Fascinated from a young age by crafting models with her hands, French sculptor, painter, and draughtswoman Camille Claudel (1864-1943) fought to overcome the hurdles placed in the way of female artists and carved a place for herself in the history of art.
Following an apprenticeship with Alfred Boucher, Claudel entered the studio of Auguste Rodin, with whom she had a tumultuous ten-year love affair which often threatens to eclipse her art. The two artists had a profound impact on one another, each of their features appearing in the other’s work.
After breaking off the relationship to forge her own path, Claudel created a stunning, incredibly modern oeuvre of works.
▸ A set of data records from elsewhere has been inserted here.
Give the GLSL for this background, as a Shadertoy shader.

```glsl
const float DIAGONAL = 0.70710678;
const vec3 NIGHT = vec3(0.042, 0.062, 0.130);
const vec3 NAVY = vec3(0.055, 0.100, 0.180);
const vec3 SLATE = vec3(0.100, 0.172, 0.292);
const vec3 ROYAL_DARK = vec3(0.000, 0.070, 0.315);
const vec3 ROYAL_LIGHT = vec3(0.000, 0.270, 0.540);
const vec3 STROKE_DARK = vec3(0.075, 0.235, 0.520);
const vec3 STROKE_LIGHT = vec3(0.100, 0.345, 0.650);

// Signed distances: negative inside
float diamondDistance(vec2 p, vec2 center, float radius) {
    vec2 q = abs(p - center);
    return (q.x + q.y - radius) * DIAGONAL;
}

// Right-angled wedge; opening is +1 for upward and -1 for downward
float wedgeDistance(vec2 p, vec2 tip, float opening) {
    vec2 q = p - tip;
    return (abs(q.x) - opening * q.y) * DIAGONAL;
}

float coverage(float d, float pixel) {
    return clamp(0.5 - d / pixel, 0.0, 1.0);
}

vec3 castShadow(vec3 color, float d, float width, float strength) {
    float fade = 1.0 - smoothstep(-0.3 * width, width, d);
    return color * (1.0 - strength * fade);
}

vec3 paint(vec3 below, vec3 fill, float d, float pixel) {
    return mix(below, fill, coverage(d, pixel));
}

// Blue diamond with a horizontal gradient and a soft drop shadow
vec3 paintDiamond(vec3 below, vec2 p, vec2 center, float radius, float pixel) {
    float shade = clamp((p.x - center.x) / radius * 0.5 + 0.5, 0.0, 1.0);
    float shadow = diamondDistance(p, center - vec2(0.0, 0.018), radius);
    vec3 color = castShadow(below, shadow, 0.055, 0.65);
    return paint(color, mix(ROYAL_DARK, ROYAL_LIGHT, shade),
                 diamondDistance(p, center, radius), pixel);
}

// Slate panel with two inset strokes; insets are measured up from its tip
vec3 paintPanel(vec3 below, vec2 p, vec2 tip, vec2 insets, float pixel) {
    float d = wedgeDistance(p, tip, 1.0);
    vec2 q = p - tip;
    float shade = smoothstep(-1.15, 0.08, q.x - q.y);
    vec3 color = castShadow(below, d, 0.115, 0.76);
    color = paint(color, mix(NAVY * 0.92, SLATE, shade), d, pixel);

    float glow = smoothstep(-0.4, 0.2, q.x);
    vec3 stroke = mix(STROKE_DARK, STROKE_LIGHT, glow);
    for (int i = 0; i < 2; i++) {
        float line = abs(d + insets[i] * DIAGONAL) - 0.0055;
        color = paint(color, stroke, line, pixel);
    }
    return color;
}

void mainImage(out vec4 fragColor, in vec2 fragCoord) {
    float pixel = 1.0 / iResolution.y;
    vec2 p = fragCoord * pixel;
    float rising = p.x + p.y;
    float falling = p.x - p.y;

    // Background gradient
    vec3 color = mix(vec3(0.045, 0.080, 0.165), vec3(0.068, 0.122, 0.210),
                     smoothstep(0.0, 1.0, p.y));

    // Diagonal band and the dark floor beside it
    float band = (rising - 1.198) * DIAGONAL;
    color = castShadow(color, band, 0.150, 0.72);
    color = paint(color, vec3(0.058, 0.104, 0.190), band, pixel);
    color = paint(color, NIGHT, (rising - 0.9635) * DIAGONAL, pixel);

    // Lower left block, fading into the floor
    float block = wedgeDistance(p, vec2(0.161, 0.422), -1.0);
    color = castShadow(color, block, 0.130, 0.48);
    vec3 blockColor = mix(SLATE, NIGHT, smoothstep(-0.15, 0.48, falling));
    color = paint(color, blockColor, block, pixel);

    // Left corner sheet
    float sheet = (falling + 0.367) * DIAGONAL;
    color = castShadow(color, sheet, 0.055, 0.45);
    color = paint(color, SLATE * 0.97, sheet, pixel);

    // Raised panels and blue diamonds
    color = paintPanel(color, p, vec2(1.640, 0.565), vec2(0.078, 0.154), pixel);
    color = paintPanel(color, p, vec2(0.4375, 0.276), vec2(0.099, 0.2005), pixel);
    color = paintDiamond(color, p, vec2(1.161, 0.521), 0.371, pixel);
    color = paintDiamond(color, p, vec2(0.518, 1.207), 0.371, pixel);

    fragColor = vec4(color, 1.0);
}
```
Though many were destroyed by her own hands, those that remain are a powerful testament to her artistic genius.